I guess I'm the only one that thought this was a good episode but didn't like that the show went there...

The problem with a "temporal cold war" plot is that it's pretty much designed with The Reset Button (TM) built right in, something we've all come to hate from Voyager. But that's not my problem. My problem is that this plotline could be used for any sci-fi series. There's so much more that befits a prequel to Star Trek than a generic timetravel good-guy/bad-guy action flick.

I wanted Enterprise to be like some of the politics-heavy episodes out of BSG. We're looking at the birth of The Federation, humanity's coming into age in a world of many species and galaxies full of different people. So much potential, so many backstories to fill in, so many different plotlines that could have been travelled; but alas....
Cloudane - Tue, Jan 21, 2014 - 5:39am (USA Central)
Jim says "I'm firmly convinced that some of you are already convinced you're going to hate every episode before you ever watch it."

Heh... there's a ring of truth to that. I'd heard from everyone else how terrible Enterprise was (and how mediocre Voyager was) and went in with low expectations.

Overall I was not a fan of ENT at all, looking back. Especially a certain arc that drags itself out through season 3 and magnifies the least desirable aspects of a certain character I already didn't like much (American anger over 9/11 just had to be channelled through Trek. Forget all the Trekkian principles and morality, the eagle is angry! Bleh.) But like any Trek series it had its golden moments that make me glad to be able to say I've seen every single Trek episode - this is one of them.
Shane - Sun, Feb 23, 2014 - 5:39am (USA Central)
"If you don't comply, I have permission to destroy Enterprise."

"How do I know you won't destroy Enterprise anyway?"

"Captain Archer is no longer aboard Enterprise."

Ugh. I HATE that clunky dialog. The writer's insistence that everyone to refer to it solely as Enterprise no matter what is so damned annoying to me.

Toss in an occasional "the Enterprise", "the ship", or "my ship" dammit!

Submit a comment

Above, type the last name of the captain on Star Trek: TNG
Notify me about new comments on this page
Hide my e-mail on my post

Season Index
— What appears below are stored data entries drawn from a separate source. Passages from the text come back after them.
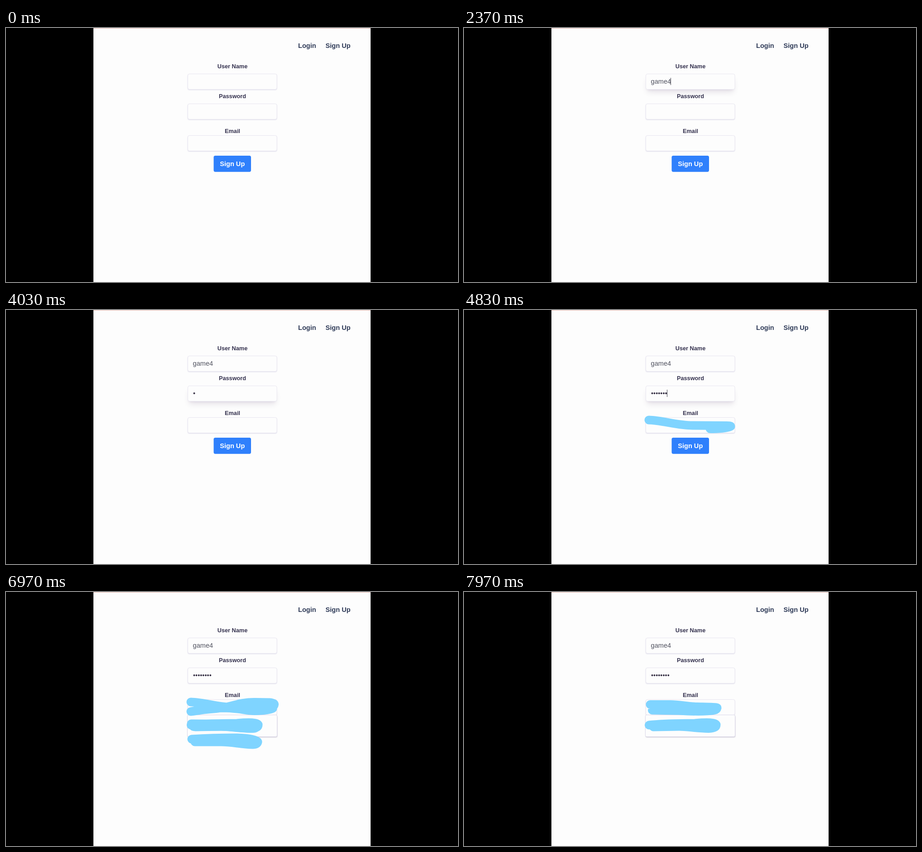
An HTML page that plays this animation: 998x561 px, repeating every 8000 ms.

```html
<!DOCTYPE html>
<html lang="en">
<head>
<meta charset="utf-8">
<title>Sign up form</title>
<style>
  html, body { margin: 0; width: 100%; height: 100%; overflow: hidden; background: #000; }
  svg { display: block; width: 998px; height: 561px; }
  text { font-family: "Liberation Sans", Arial, sans-serif; font-size: 14.56px; white-space: pre; }
  .nav { font-weight: 700; fill: #2e3a57; }
  .label { font-weight: 700; font-size: 12.74px; fill: #35324f; text-anchor: middle; }
  .value { fill: #50525f; }
  .dots { fill: #3a3448; }
  .ink { fill: none; stroke: #7fd4ff; stroke-width: 19; stroke-linecap: round; stroke-linejoin: round; }
</style>
</head>
<body>
<svg id="stage" viewBox="0 0 998 561">
  <defs>
    <filter id="blur1" x="-10%" y="-100%" width="120%" height="300%"><feGaussianBlur stdDeviation="1.1"/></filter>
    <filter id="blur3" x="-10%" y="-100%" width="120%" height="300%"><feGaussianBlur stdDeviation="2.7"/></filter>
    <filter id="blur7" x="-20%" y="-100%" width="140%" height="300%"><feGaussianBlur stdDeviation="6.5"/></filter>
  </defs>
  <rect width="998" height="561" fill="#000"/>
  <rect x="193" width="612" height="561" fill="#fdfdfd"/>
  <rect x="193" width="612" height="1" fill="#eab9b0"/>
  <text class="nav" x="645" y="44">Login</text>
  <text class="nav" x="705.6" y="44">Sign Up</text>
  <g id="fields"></g>
  <text class="label" x="500" y="89">User Name</text>
  <text class="label" x="500" y="155.3">Password</text>
  <text class="label" x="500" y="232">Email</text>
  <rect x="458.5" y="282" width="82.5" height="35.7" rx="3.6" fill="#2f80fc"/>
  <text x="499.8" y="305" fill="#fff" font-weight="700" text-anchor="middle">Sign Up</text>
  <text id="user" class="value" x="412.6" y="122.8"></text>
  <text id="pass" class="dots" x="413" y="189.2"></text>
  <rect id="caret" width="1" height="16" fill="#44444f"/>
  <g id="menu">
    <rect id="menuShadow" x="401" y="273" width="198" fill="#3c2a5c" opacity=".28" rx="3" filter="url(#blur1)"/>
    <rect id="menuBox" x="400.5" y="271.5" width="198" fill="#fdfdfd" stroke="#dcd9ea" rx="3"/>
  </g>
  <g id="inks"></g>
</svg>
<script>
const LOOP = 8000, BLINK = 333;
const NAME = "game4";
const NAME_KEYS = [1900, 1970, 2050, 2130, 2200];
const PASS_KEYS = [3690, 4100, 4180, 4260, 4350, 4720, 4800, 4880];
const USER_FOCUS = 1330, PASS_FOCUS = 3200, MAIL_FOCUS = 5050;
const MENU_OPEN = 5150, MENU_SHRINK = 5700;

const $ = id => document.getElementById(id);
const ramp = (t, from, length) => Math.min(1, Math.max(0, (t - from) / length));

function add(parent, tag, attrs) {
  const el = document.createElementNS("http://www.w3.org/2000/svg", tag);
  for (const key in attrs) el.setAttribute(key, attrs[key]);
  parent.append(el);
  return el;
}

function addField(y) {
  const group = add($("fields"), "g", {});
  const box = (inset, dy, attrs) => add(group, "rect", {
    x: 401.5 + inset, y: y + dy + inset, width: 196.5 - 2 * inset, height: 34 - 2 * inset, rx: 3.6, ...attrs
  });
  const rest = box(0, 1, { fill: "#3a2f80", opacity: 0.22, filter: "url(#blur1)" });
  const wide = box(3, 9, { fill: "#3c1e50", filter: "url(#blur7)" });
  const near = box(2, 4, { fill: "#3c1e50", filter: "url(#blur3)" });
  box(0, 0, { fill: "#fdfdfd", stroke: "#e9e7f1" });
  return focus => {
    rest.setAttribute("opacity", 0.22 * (1 - focus));
    wide.setAttribute("opacity", 0.12 * focus);
    near.setAttribute("opacity", 0.06 * focus);
  };
}

const setUser = addField(101.5);
const setPass = addField(167.5);
addField(237.5)(0);

// Marker strokes: start of drawing, start of fading, path
const strokes = [
  [4710, 7200, "M408 243C440 244 470 255 505 255L580 255.5Q589 255.5 589 257Q580 262 549 262.5C530 262 510 256 480 256C445 257 430 262 408 264C440 258 465 259 487 254C515 247 530 243 550 243.5L582 244Q592 245 592.5 248Q592 254 580 255"],
  [5000, 7450, "M409 291C432 291 455 291 475 291.5C500 292 510 294 525 294Q552 295 552.5 298Q551 301.5 545 301.5C520 301 500 297 475 297L414 297.5"],
  [5050, 7450, "M410 325C440 323 480 322 510 322Q553 324 556 331Q555 337 545 337C515 336 500 331 475 331L417 331"],
  [6600, 9000, "M408.5 294C440 290 480 290.5 510 290Q553 286 557 293Q557 301 540 301.5C510 301 495 297 475 297L418 298"],
  [7240, 9000, "M411 248.5L455 248.5C480 249 490 253 515 253.5C535 254 559 254 559 256Q558 260 553 261C535 264.5 500 263.5 475 262L415.5 261"]
].map(([start, end, d]) => {
  const path = add($("inks"), "path", { class: "ink", d });
  return { path, start, end, length: path.getTotalLength() };
});

const typed = (keys, t) => keys.filter(k => k <= t).length;

function drawCaret(t) {
  const inPass = t >= PASS_FOCUS;
  const field = inPass ? $("pass") : $("user");
  const events = [USER_FOCUS, ...NAME_KEYS, PASS_FOCUS, ...PASS_KEYS].filter(k => k <= t);
  const on = t < MAIL_FOCUS && events.length > 0 &&
    Math.floor((t - events[events.length - 1]) / BLINK) % 2 === 0;
  const width = field.textContent ? field.getComputedTextLength() : 0;
  const caret = $("caret");
  caret.setAttribute("visibility", on ? "visible" : "hidden");
  caret.setAttribute("x", Math.round(412.6 + width - 0.6));
  caret.setAttribute("y", inPass ? 176 : 110);
}

function draw(t) {
  setUser(ramp(t, USER_FOCUS, 100) - ramp(t, PASS_FOCUS, 100));
  setPass(ramp(t, PASS_FOCUS, 100) - ramp(t, MAIL_FOCUS, 100));
  $("user").textContent = NAME.slice(0, typed(NAME_KEYS, t));
  $("pass").textContent = "•".repeat(typed(PASS_KEYS, t));
  drawCaret(t);

  const height = t < MENU_SHRINK ? 81 : 48;
  $("menu").setAttribute("visibility", t >= MENU_OPEN ? "visible" : "hidden");
  $("menuBox").setAttribute("height", height);
  $("menuShadow").setAttribute("height", height);

  for (const { path, start, end, length } of strokes) {
    const drawn = length * ramp(t, start, 300);
    path.setAttribute("visibility", t > start ? "visible" : "hidden");
    path.setAttribute("stroke-dasharray", `${drawn} ${length + 20}`);
    path.setAttribute("opacity", 1 - ramp(t, end, 267));
  }
}

const origin = performance.now();
function tick() {
  draw((performance.now() - origin) % LOOP);
  requestAnimationFrame(tick);
}
tick();
</script>
</body>
</html>
```
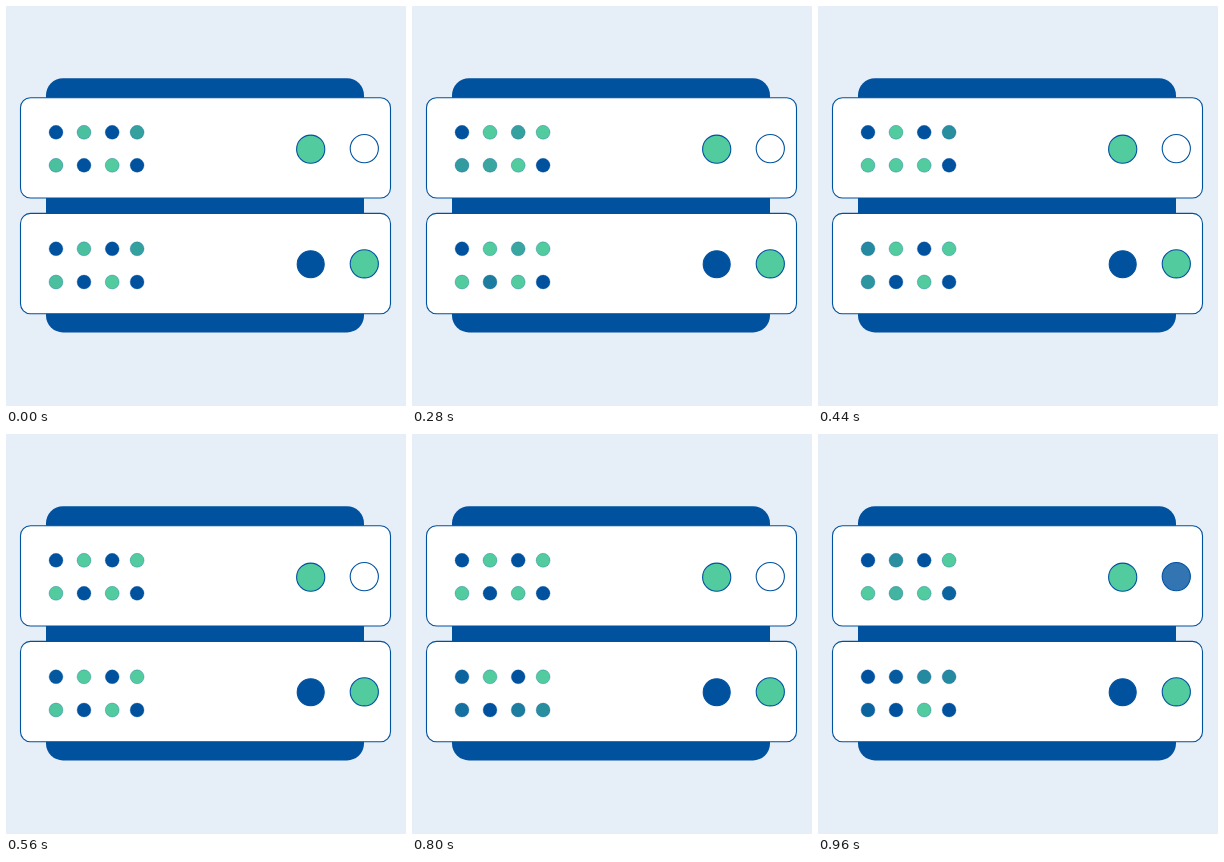
Animation, 400 px wide and 400 px high, one loop 1 s. Source, as an HTML page:

```html
<!DOCTYPE html>
<html lang="en">
<head>
<meta charset="utf-8">
<title>Server lights</title>
<style>
  html, body { margin: 0; width: 100%; height: 100%; overflow: hidden; background: #e6eef8; }
  svg { display: block; width: 100%; height: 100%; }
</style>
</head>
<body>
<svg viewBox="0 0 400 400">
  <rect width="400" height="400" fill="#e6eef8"/>
  <rect x="40" y="72.2" width="318" height="254.2" rx="17" fill="#00529f"/>
  <g fill="#fff" stroke="#00529f" stroke-width="1.1">
    <rect x="14.5" y="91.7" width="370" height="100.3" rx="10"/>
    <rect x="14.5" y="207.4" width="370" height="100.3" rx="10"/>
    <circle cx="304.7" cy="143.2" r="14.1" fill="#52cc9f"/>
    <circle id="lamp" cx="358.3" cy="142.6" r="14.1"/>
    <circle cx="304.7" cy="258.2" r="13.5" fill="#00529f"/>
    <circle cx="358.3" cy="257.8" r="14.1" fill="#52cc9f"/>
  </g>
  <g id="lights" stroke="#00529f" stroke-width=".3"></g>
</svg>
<script>
const LOOP = 1000, STEP = 40, FADE = 80;
const BLUE = [0, 82, 159], GREEN = [82, 204, 159], WHITE = [255, 255, 255];
const columns = [50, 78, 106.2, 131.1];
const rows = [126.3, 159.3, 242.8, 276];

// Moments (ms) at which each light peaks in its other colour, row by row
const blinks = [
  [], [72, 920], [308], [52, 480, 880],
  [72, 328, 880], [304, 440, 976], [712], [1028],
  [484, 868], [72, 966], [304, 1004], [52, 708, 996],
  [72, 484, 680, 820, 972], [332], [828], [840]
];

const group = document.getElementById("lights");

function addDot(x, y) {
  const dot = document.createElementNS("http://www.w3.org/2000/svg", "circle");
  dot.setAttribute("cx", x);
  dot.setAttribute("cy", y);
  dot.setAttribute("r", 6.95);
  group.append(dot);
  return dot;
}

// Neighbouring lights rest in alternating colours
const lights = blinks.map((peaks, i) => {
  const row = Math.floor(i / 4), col = i % 4;
  const [rest, other] = (row + col) % 2 ? [GREEN, BLUE] : [BLUE, GREEN];
  return { dot: addDot(columns[col], rows[row]), peaks, rest, other };
});
lights.push({ dot: document.getElementById("lamp"), peaks: [976], rest: WHITE, other: BLUE });

function mix(from, to, share) {
  return `rgb(${from.map((c, i) => Math.round(c + (to[i] - c) * share))})`;
}

function blinkAt(peaks, t) {
  return Math.max(0, ...peaks.map(peak => 1 - Math.abs(t - peak) / FADE));
}

function draw(now) {
  const t = Math.floor((now % LOOP) / STEP) * STEP;
  for (const { dot, peaks, rest, other } of lights) {
    dot.setAttribute("fill", mix(rest, other, blinkAt(peaks, t)));
  }
}

let start;
function tick(now) {
  start ??= now;
  draw(now - start);
  requestAnimationFrame(tick);
}
draw(0);
requestAnimationFrame(tick);
</script>
</body>
</html>
```
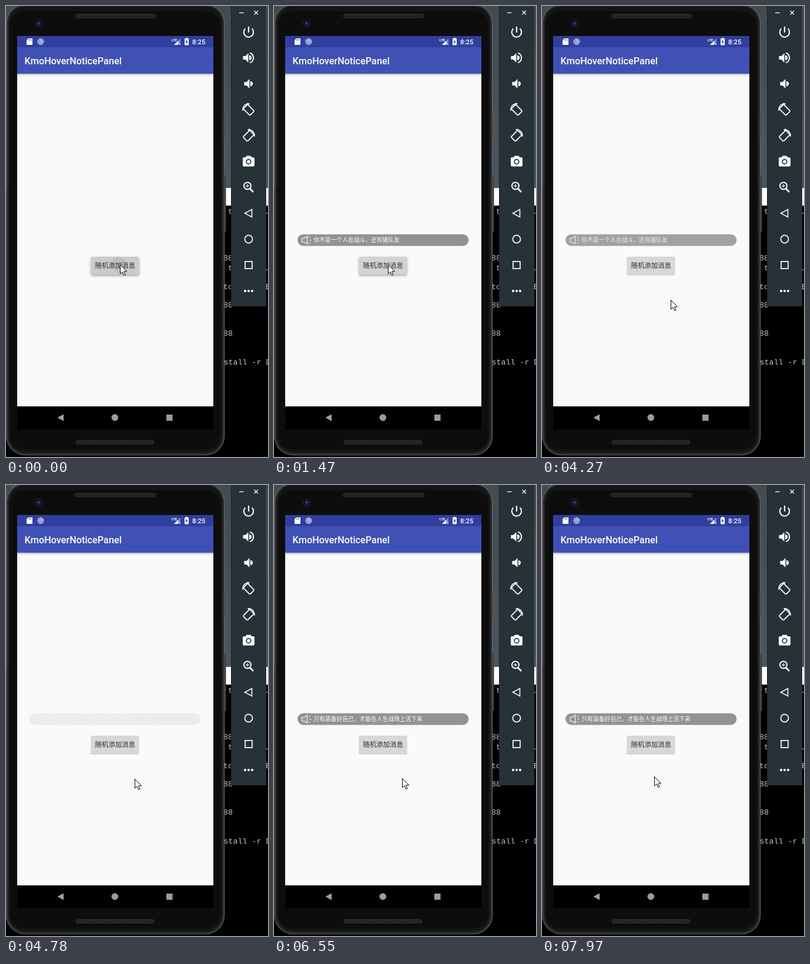
Animation, 446 px wide and 766 px high, one loop 8 s. Source, as an HTML page with a canvas:

```html
<!DOCTYPE html>
<html lang="zh-CN">
<head>
<meta charset="utf-8">
<title>Floating notice</title>
<style>
html, body { margin: 0; width: 100%; height: 100%; overflow: hidden; background: #000; }
canvas { display: block; width: 446px; height: 766px; }
</style>
</head>
<body>
<canvas id="stage" width="446" height="766"></canvas>
<script>
const W = 446, H = 766, LOOP = 8000;
const CJK = '"Noto Sans CJK SC", "Noto Sans CJK", "Noto Sans CJK JP", sans-serif';
const ROBOTO = 'Roboto, sans-serif';
const MONO = '"Liberation Mono", monospace';
const ctx = document.getElementById('stage').getContext('2d');
let g = ctx;

const clamp = v => Math.max(0, Math.min(1, v));

function rect(x, y, w, h, color) {
  g.fillStyle = color;
  g.fillRect(x, y, w, h);
}

function round(x, y, w, h, r, fill, line, lw = 1) {
  g.beginPath();
  g.roundRect(x, y, w, h, r);
  paint(fill, line, lw);
}

function paint(fill, line, lw = 1) {
  if (fill) { g.fillStyle = fill; g.fill(); }
  if (line) { g.strokeStyle = line; g.lineWidth = lw; g.stroke(); }
}

function poly(points, fill, line, lw) {
  g.beginPath();
  points.forEach(([x, y]) => g.lineTo(x, y));
  g.closePath();
  paint(fill, line, lw);
}

function arc(x, y, r, fill, line, lw, from = 0, to = Math.PI * 2) {
  g.beginPath();
  g.arc(x, y, r, from, to);
  paint(fill, line, lw);
}

function line(x1, y1, x2, y2, color, lw) {
  g.beginPath();
  g.moveTo(x1, y1);
  g.lineTo(x2, y2);
  paint(null, color, lw);
}

function text(str, x, y, font, color) {
  g.font = font;
  g.fillStyle = color;
  g.fillText(str, x, y);
}

function fade(y1, y2, c1, c2) {
  const grad = g.createLinearGradient(0, y1, 0, y2);
  grad.addColorStop(0, c1);
  grad.addColorStop(1, c2);
  return grad;
}

function drawDesktop() {
  rect(0, 0, W, H, '#000');
  rect(0, 0, W, 309, fade(0, 309, '#434b51', '#4a5660'));
  rect(371, 309, 75, 30, '#fff');
  const font = '13.33px ' + MONO, color = '#c4c4c4';
  [['t', 378, 353], ['.', 440, 353], ['88', 370, 432], ['t', 378, 449], ['.', 440, 449],
   ['tc', 370, 481], ['E', 442, 481], ['88', 370, 512], ['88', 370, 560], ['stall -r D', 370.5, 609]]
    .forEach(([s, x, y]) => text(s, x, y, font, color));
}

function grille(x, y, w, h) {
  round(x, y, w, h, 3, '#1d1d1d', '#363636');
  for (let i = x + 3; i < x + w - 2; i += 3) {
    rect(i, y + 1.5, 1, 1, '#444');
    rect(i + 1, y + 3.5, 1, 1, '#3a3a3a');
  }
}

function drawPhone() {
  round(370, 182, 4, 43, 1, '#393939', '#666');
  round(370, 287, 4, 96, 1, '#292929', '#555');
  round(1, -3, 370.5, 765.5, 32, '#202020', '#6a6a6a', 1.2);
  round(3.5, -1, 365.5, 760.5, 30, '#151515', '#3a3a3a');
  round(6, 8, 360, 746, 25, '#0d0d0d', '#191919');
  grille(118, 14, 137, 6);
  grille(119, 738, 133, 6);
  arc(56, 30, 6.5, '#11131c', '#20222b', 1);
  arc(56, 30, 3, '#202b66');
  arc(55, 29, 1.2, '#4555a5');
}

function drawStatus() {
  rect(19, 51, 334, 19, '#303f9f');
  poly([[38, 55], [45, 55], [45, 66], [35, 66], [35, 58]], '#fff');
  [38, 40, 42].forEach(x => rect(x, 56.5, 1, 2, '#303f9f'));
  arc(59, 60.5, 5.2, '#8f99cb', '#aeb6db', 1);
  arc(59.5, 59.5, 2.8, '#a5aed7');
  text('LTE', 281.5, 59.5, '700 6px ' + ROBOTO, '#fff');
  poly([[297, 55], [297, 66], [286, 66]], '#7f8ac4');
  poly([[293, 59], [293, 66], [286, 66]], '#fff');
  line(293.5, 62.5, 297, 66, '#fff', 1);
  round(304, 55, 7, 11.5, 1, '#fff');
  rect(306, 54, 3, 1.5, '#fff');
  poly([[308, 57], [305.5, 61.5], [307, 61.5], [307, 65], [309.5, 60], [308, 60]], '#303f9f');
  text('8:25', 317, 64.7, '500 11.4px ' + ROBOTO, '#fff');
}

function drawScreen() {
  rect(19, 115, 334, 565, '#fafafa');
  drawStatus();
  rect(19, 70, 334, 45, '#3f51b5');
  rect(19, 115, 334, 4, fade(115, 119, 'rgba(0,0,0,.24)', 'rgba(0,0,0,0)'));
  text('KmoHoverNoticePanel', 31.5, 99, '500 16.25px ' + ROBOTO, '#fff');
  rect(19, 680, 334, 39, '#000');
  poly([[87.5, 699], [98, 693.5], [98, 705]], '#a2a2a2');
  arc(185.3, 699, 5.8, '#9c9c9c');
  rect(273, 694, 10.5, 10.5, '#9c9c9c');
}

function speaker(x, y) {
  poly([[x, y - 3], [x + 4, y - 3], [x + 9, y - 8], [x + 9, y + 8], [x + 4, y + 3], [x, y + 3]], '#fff');
  g.beginPath();
  g.arc(x + 10.5, y, 4.2, -Math.PI / 2, Math.PI / 2);
  paint('#fff');
}

function rotateIcon(y, flip) {
  g.save();
  g.translate(413, y);
  g.scale(flip, 1);
  arc(0, 0, 10, null, '#fff', 1.6, Math.PI * 0.94, Math.PI * 1.52);
  poly([[-3, -11.5], [2, -10.5], [-1, -7]], '#fff');
  g.rotate(Math.PI / 4);
  round(-7.5, -5, 16, 10.5, 1.5, null, '#fff', 1.8);
  g.restore();
}

function drawToolbar() {
  const w = '#fff', x = 413;
  rect(384, 0, 59, 510, '#263238');
  rect(383, 0, 1, 510, '#1b2429');
  line(397, 11.5, 404.5, 11.5, w, 1.3);
  line(422.5, 8, 429, 14.5, w, 1.3);
  line(429, 8, 422.5, 14.5, w, 1.3);

  arc(x, 44.5, 8.2, null, w, 2.1, -Math.PI * 0.26, Math.PI * 1.26);
  line(x, 35, x, 45, w, 2.2);

  speaker(403.5, 88);
  arc(412.5, 88, 8.8, null, w, 2, -1.25, 1.25);
  speaker(405.5, 132);

  rotateIcon(176, 1);
  rotateIcon(220, -1);

  round(403, 257, 20, 15.5, 2, w);
  poly([[407, 258], [409.5, 254.5], [416.5, 254.5], [419, 258]], w);
  arc(x, 264.5, 4.7, '#263238');
  arc(x, 264.5, 3, w);

  arc(411, 305.5, 6, null, w, 2);
  line(415, 310, 421, 316, w, 2.6);
  line(408, 305.5, 414, 305.5, w, 1.2);
  line(411, 302.5, 411, 308.5, w, 1.2);

  poly([[406.5, 352], [418.5, 345.5], [418.5, 358.5]], null, w, 1.6);
  arc(x, 396, 6.6, null, w, 1.7);
  g.strokeStyle = w;
  g.lineWidth = 1.7;
  g.strokeRect(407, 434, 12, 12);
  [-6, 0, 6].forEach(d => arc(x + d, 484, 2.1, w));
}

// Press and release times of the taps on the button
const taps = [[-120, 40], [330, 440], [850, 950], [1080, 1190]];
const FADE = 390;

function tapLevel(t, [down, up]) {
  if (t < down || t > up + FADE) return 0;
  return t < up ? clamp((t - down) / 80) : 1 - (t - up) / FADE;
}

function drawButton(t) {
  const level = Math.max(...taps.map(tap => tapLevel(t, tap)));
  const lift = clamp(level * 3);
  g.save();
  g.shadowColor = `rgba(0,0,0,${0.32 + 0.06 * lift})`;
  g.shadowBlur = 2 + 3 * lift;
  g.shadowOffsetY = 0.8 + 1.2 * lift;
  round(145, 426, 81, 30, 1.6, '#d6d7d7');
  g.restore();

  g.save();
  g.beginPath();
  g.roundRect(145, 426, 81, 30, 1.6);
  g.clip();
  rect(145, 426, 81, 30, `rgba(0,0,0,${0.055 * level})`);
  taps.forEach(tap => {
    const k = tapLevel(t, tap);
    if (!k) return;
    const r = 0.11 * Math.min(t - tap[0], tap[1] - tap[0]) + 0.25 * Math.max(0, t - tap[1]);
    arc(192, 439.5, r, `rgba(0,0,0,${0.065 * k * k})`);
  });
  g.restore();
  text('随机添加消息', 151.6, 444.8, '11.38px ' + CJK, '#2c2c2c');
}

function drawNotice(str, alpha) {
  if (alpha <= 0) return;
  g.save();
  g.globalAlpha = alpha;
  round(40, 387.7, 291.3, 19.8, 9.9, '#929292');
  poly([[47.8, 394.5], [51.5, 394.5], [56.5, 391], [56.5, 404.3], [51.5, 401], [47.8, 401]], null, '#fff', 1.1);
  line(59, 394, 62, 391.8, '#fff', 1);
  line(60, 397.7, 63.5, 397.7, '#fff', 1);
  line(59, 401.3, 62, 403.5, '#fff', 1);
  text(str, 67.4, 401.3, '9.75px ' + CJK, '#fff');
  g.restore();
}

function drawNotices(t) {
  if (t >= 30 && t < 4540) {
    const out = t < 4270 ? 1 : clamp(1 - (t - 4222) / 318);
    drawNotice('你不是一个人在战斗，还有猪队友', Math.min(clamp(t / 380), out));
  }
  if (t >= 4780) drawNotice('只有装备好自己，才能在人生战场上活下来', clamp((t - 4730) / 380));
}

const path = [
  [0, 194, 439], [1710, 194, 439], [1735, 175, 462], [1765, 205, 498], [1790, 227, 512],
  [2230, 227, 512], [2290, 219, 499], [6540, 219, 499], [6550, 218, 498], [6960, 188, 510],
  [7360, 188, 510], [7450, 191, 503], [7540, 189, 497], [7950, 189, 497], [7970, 191, 495],
  [LOOP, 191, 495]
];

function drawCursor(t) {
  const i = path.findIndex(p => p[0] > t);
  const [t0, x0, y0] = path[i - 1], [t1, x1, y1] = path[i];
  const k = (t - t0) / (t1 - t0);
  g.save();
  g.translate(Math.round(x0 + (x1 - x0) * k) + 0.5, Math.round(y0 + (y1 - y0) * k) + 0.5);
  poly([[0, 0], [0, 15.5], [3.6, 12.2], [6.2, 18], [8.6, 17], [6.2, 11.4], [11, 11.2]], '#fff', '#000', 1);
  g.restore();
}

// The still parts are painted once
const still = document.createElement('canvas');
still.width = W;
still.height = H;
g = still.getContext('2d');
drawDesktop();
drawPhone();
drawScreen();
drawToolbar();
g = ctx;

function frame() {
  const t = performance.now() % LOOP;
  g.drawImage(still, 0, 0);
  drawNotices(t);
  drawButton(t);
  drawCursor(t);
  requestAnimationFrame(frame);
}
frame();
</script>
</body>
</html>
```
Copyright © 1994-2014, Jamahl Epsicokhan. All rights reserved. Unauthorized reproduction or distribution of any review or article on this site is prohibited. Star Trek (in all its myriad forms), Battlestar Galactica, and Gene Roddenberry's Andromeda are trademarks of CBS Studios Inc., NBC Universal, and Tribune Entertainment, respectively. This site is in no way affiliated with or authorized by any of those companies. | Copyright & Disclaimer